This post came, literally, out of nowhere. In no way did I intend on taking an hour out of my schedule to write this post, but I wanted to share this article that was delivered to my email and get some feedback on it. It’s a great conversation starter.
According to Derek, the cardinal sin of self-publishing is hubris: foolish pride or dangerous over-confidence.
In brief, Derek explains how many Self-Published authors destroy their own success by getting too excited about their book and being rigid and inflexible.
I also took the time to read through the comments, which were just as interesting as the article. One comment in particular caught my attention:
“But, another factor, aside from the lack of ability of some to admit that they don’t know what they’re doing, is influence. The wrong kind. Authors are usually around other authors online, and the fact is, very few will tell their fellow authors that their covers suck, that their manuscript is not polished, that their blurbs are confusing, that the book needs major editing – an author cannot get honest feedback from their peers. Feedback which could help them improve. Maybe this happens because most authors don’t welcome negative feedback themselves – so they don’t give it. The result is, a mediocrity virus goes around, contaminating those around it.” – Eeva Lancaster
Whew! That’s a mouthful, but is she wrong? I’d love your feedback on this.
I get a small taste of this reviewing books. Though people are always respectful to me personally, it doesn’t take much to see when someone didn’t like how you felt about the book. You can sense it in the watered down thank you they give you or smell it in the silent treatment (where you never hear from that author again, nor are you on the receiving end of their support).
I’ve also seen poor work highly promoted, especially book covers that are not very pleasing to the eye (to the point where I am not interested in reading the book). We promote these books like they are NYT Bestsellers because these are our friends and we may not want to crush them by admitting “the person who did that book cover messed you up”. I mean, you wouldn’t say it like that but you get my point. Friends don’t hurt friends but such a thing feeds into Eeva’s point.
I’m not one to judge. I know that book cover design is expensive and I’ve had my own experience with mediocre looking covers. In addition, I’m a big advocate of treating others the way that I myself would want to be treated. Would I want you to publish your one and two-star reviews of my book and bring my rating down? Of course not so I don’t do the same to the books I read. I do, however, provide honest feedback (as promised) privately through email.
Still, for the everyday readers who purchase books and leave reviews, there is something genuine about those reviews when you read them that let’s you know the reader is being real. Readers don’t feel obligated to say something nice about a book because they know the author. They just keep it all the way real. Is this how it should be?

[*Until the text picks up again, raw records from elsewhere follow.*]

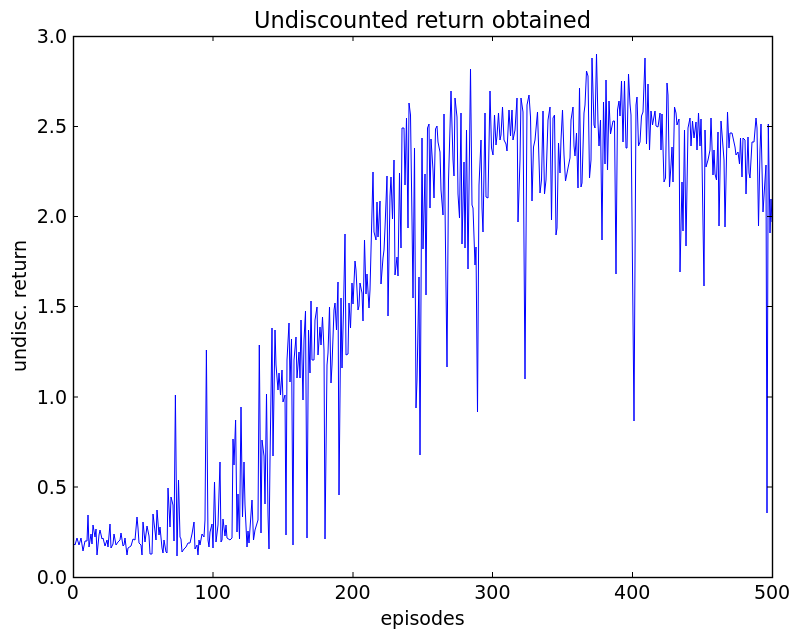
<!DOCTYPE html>
<html lang="en">
<head>
<meta charset="utf-8">
<title>Undiscounted return obtained</title>
<style>
:root { --paper: #fff; --ink: #000; --series: #00f; }
* { box-sizing: border-box; margin: 0; padding: 0; }
html, body { width: 801px; height: 639px; overflow: hidden; background: var(--paper); }
.chart {
  position: relative; width: 801px; height: 639px; overflow: hidden;
  background: var(--paper); color: var(--ink);
  font: 19px/20px "DejaVu Sans", sans-serif; white-space: nowrap;
}
.plot { position: absolute; left: 0; top: 0; display: block; }
.frame { fill: none; stroke: var(--ink); stroke-width: 1.4; }
.ticks { stroke: var(--ink); stroke-width: 1; }
.return-line { fill: none; stroke: var(--series); stroke-width: 1; stroke-linejoin: round; }
.title {
  position: absolute; left: 73px; top: 6px; width: 699px;
  font-size: 22.5px; line-height: 28px; font-weight: 400; text-align: center;
}
.y-scale, .x-scale { position: absolute; display: flex; list-style: none; }
.y-scale {
  left: 0; top: 26px; width: 67px; height: 561px;
  flex-direction: column; justify-content: space-between; text-align: right;
}
.x-scale { left: 3px; top: 582px; width: 839px; }
.x-scale li { flex: 1; text-align: center; }
.x-name { position: absolute; left: 73px; top: 608px; width: 699px; text-align: center; }
.y-name {
  position: absolute; left: 9px; top: 36px; height: 541px;
  writing-mode: vertical-rl; transform: rotate(180deg); text-align: center;
}
</style>
</head>
<body>
<main class="chart">
  <h1 class="title">Undiscounted return obtained</h1>
  <svg class="plot" width="801" height="639" viewBox="0 0 801 639" role="img" aria-label="Line chart of undiscounted return over 500 episodes">
    <defs>
      <clipPath id="plot-area"><rect x="73" y="36" width="699" height="541"/></clipPath>
      <g id="x-ticks">
        <path d="M213 0v5M353 0v5M492.5 0v5M632.5 0v5"/>
      </g>
      <g id="y-ticks">
        <path d="M0 126.5h5M0 216.5h5M0 306.5h5M0 397h5M0 487h5"/>
      </g>
    </defs>
    <polyline class="return-line" clip-path="url(#plot-area)" points="
73,543 75,545 77,538 79,545 81,538 83,551 85,541 87,541 88,515 89,547 91,534 92,544 93,525 95,537 96,529 97,555 99,535 100,530 102,539 103,538
105,546 107,540 108,547 110,524 111,548 113,544 114,534 116,545 118,542 120,540 121,533 123,546 124,545 125,538 127,555 128,548 131,546 133,539 135,540 137,517
138,528 139,543 141,545 142,555 143,522 145,542 147,526 149,536 150,554 152,554 153,514 155,531 156,540 157,510 159,535 160,527 162,548 163,553 164,540 166,552
167,553 168,488 170,527 171,497 173,505 174,541 175.4,395 177,556 178.5,480 180,537 181,539 182,552 184,549 186,547 188,543 190,543 192,534 194,522 195,549 197,545
198,555 199,540 200,545 202,534 204,537 205,520 206.4,350 208,540 209,547 210,532 212,524 213,548 214.5,482 216,542 218,525 220,462 221,542 222,540 223,519 225,536
226,525 227,538 230,540 232,538 233,439 234,465 235.6,420 237,532 238,494 239.5,539 241,407 242.5,517 244,462 245,505 247,547 248,531 249,543 251,514 252,500 253.5,540
255,530 258,520 259.3,345 261,533 262,440 264,456 265,504 266.5,394 268,515 269,549 270,460 272,328 273,456 275,330 276,365 278,390 279,373 280.5,395 282,370 283,402
285,395 286,535 287,360 289,323 290,382 291.5,339 293,545 294,360 296,337 297,378 299,352 300,378 301,320 303,400 304,340 305.5,311 307,538 308.5,330 310,373 311,301
312,360 314,360 315,320 317,307 318,355 320,327 321,345 322.5,317 324,350 325,539 327,365 328,353 329.5,307 331,383 332,365 334,310 335,303 336.5,330 338,282 339,495
341,298 342,368 343.5,310 345,234 346,355 348,354 349,303 350.5,328 352,283 353,304 355,261 356,270 358,310 359,306 360,283 362,293 363,321 364.5,240 366,294 367,274
369,308 370,290 373,172 374,232 376,240 377,202 378,237 380,201 381,284 383,258 384,250 385,228 387,176 388,316 390,196 391,177 392.5,219 394,160 395,275 397,257
398,276 399.5,173 401,248 402,128 404,128 405,185 406.5,118 408,228 409,103 410.5,115 412,220 413,298 414.5,148 416,408 417,380 419,277 420,455 422,138 423,249 425,174
426,295 427.5,128 429,124 430,208 431,139 433,170 434,198 435.5,129 437,126 438,142 440,152 441,190 443,215 444,114 445,206 447,367 448.5,180 450,128 451,91 453,160
454,176 455,98 457,117 458,194 459.5,218 461,113 462,244 464,162 465,248 466.5,130 468,269 470.5,69 472,205 473,208 475,265 476,247 477.5,412 479,185 481,140 482,208
483,232 485,113 486,197 488,198 490,91 491.5,148 493,155 494.5,115 496,145 497,136 498.5,113 500,140 501,135 502.5,107 504,140 506,144 507,151 509,110 510.5,136 512,110
513,140 515,130 517,98 518,222 520,160 521,98 523,112 525,379 527,105 529,95 530.5,117 532,201 533.5,147 535,140 537.5,112 540,193 541.5,180 543,111 544.5,194 546,180
548,120 550,107 551.5,220 553,118 554.5,115 556,235 557,228 558.5,143 560,173 561,140 562.5,110 564,155 565.5,181 568,168 570,158 571,120 573,107 574,146 575,156 576.5,133
578,188 579.5,88 581,187 582,183 584,113 585,105 586.5,71 588,76 589.5,178 591,160 592,58 594,125 595,128 596.5,54 598,123 599,146 600.5,120 602,240 603.5,102 605,164
606,80 607.5,170 609,101 610.5,134 613,121 614.5,121 616,274 617.5,110 619,101 620,116 621.5,81 623,142 624.5,81 626,148 627,148 628.5,74 630,104 631,115 634,421 636,105
637,97 638.5,146 640,142 641.5,116 643,112 645,58 646.5,144 648,84 649.5,150 651,111 652.5,125 655,111 656,126 658,127 660,113 661,150 662,114 664,182 665.5,178 667,83
668,95 669.5,187 671,165 672,147 673,182 674.5,107 676,113 677,125 679,119 680,272 682,182 683,231 684.5,130 686,246 688,128 690,118 691,146 692.5,121 694,138 696,122
697,150 698.5,113 700,146 701,119 702,160 704,286 705,130 706,167 708,160 710,150 711,118 713,175 714,150 715,174 716.5,180 718,132 719,226 721,121 722.5,140 724,160
725,227 727.5,112 729,148 730,133 732,133 735,147 736,155 738,152 739.5,164 740.5,138 742,177 743,138 745,140 746,194 748,137 749,173 750,178 752,142 754,142 756,118
757,128 758.5,226 760,150 761,124 763,212 765,180 766,165 767,513 768.3,124 770,233 771,199 772,222"/>
    <g class="ticks">
      <use href="#x-ticks" y="36"/>
      <use href="#x-ticks" y="572"/>
      <use href="#y-ticks" x="73"/>
      <use href="#y-ticks" x="767"/>
    </g>
    <rect class="frame" x="73.5" y="36.5" width="699" height="541"/>
  </svg>
  <ul class="y-scale">
    <li>3.0</li><li>2.5</li><li>2.0</li><li>1.5</li><li>1.0</li><li>0.5</li><li>0.0</li>
  </ul>
  <ul class="x-scale">
    <li>0</li><li>100</li><li>200</li><li>300</li><li>400</li><li>500</li>
  </ul>
  <p class="x-name">episodes</p>
  <p class="y-name">undisc. return</p>
</main>
</body>
</html>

I think so but to an extent. I’m also a huge advocate for professionalism. Everything should be done with as much excellence as our time can afford. People are just not respectful. Period. While reviewers should be honest, I also think tact goes a long way. Criticism sandwiched between two soft pieces of bread goes a long way.
A lot of people also don’t understand the books they read. The first time I read Beowulf it was boring. I was also just in High School and had no clue as to what I was reading. I was just reading to get a grade pretty much. Meanwhile, boredom oozed from every page I turned. It was painful. Today however, because I understand the book, I find it intriguing and deep. Tell you another quick story.
In 2006, I went to the movies to watch Dreamgirls when it released. I was eighteen or nineteen years old. Anyway, I complained about the music. “It’s too much music in this movie”, I said. The lady behind me promptly put me in check, “It is a musical.” It sounded harsh to my young ears but she was right. Dreamgirls is a musical so there will be lots of music. The point? A lot of people don’t understand the books they read. If you’re reading erotica don’t complain there’s too much sex. That’s kind of the point.
And so, the question remains, in our quest to support each other, are we helping or hindering? Here’s Derek’s reply to the comment:
“There’s a common problem in self-publishing, that authors help each other and support each other (great) but also reaffirm misleading beliefs or ideologies that can be harmful (bad).” – Derek Murphy
That’s deep and I myself cannot honestly say that Derek does not have a point.
One of the disclaimers we reviewers use for book reviews is: “…in exchange for an honest review…”
(My disclaimer message will change. I will now be using the following disclaimer: ‘I received a copy of this book as a gift from the author’ will be the message that accompany each review instead of ‘I received this book free in exchange for an honest review’. To learn more about why I am making this change, read Debby’s most excellent article about cleaning up your Amazon links HERE.)
But, back to the point. We, reviewers, say, “…in exchange for an honest review..” but, are we being honest? Furthermore, how does one display honesty respectfully? Surely there’s no way to not hurt someone’s feelings. It’s inevitable and since people have so many different ways of thought, who knows what they may consider disrespectful. My thoughts is that everyone should just be as respectful but as honest as possible but I want to hear from you.
In our efforts to be supportive, are we helping each other by providing valuable feedback or hindering each other by sugarcoating the truth?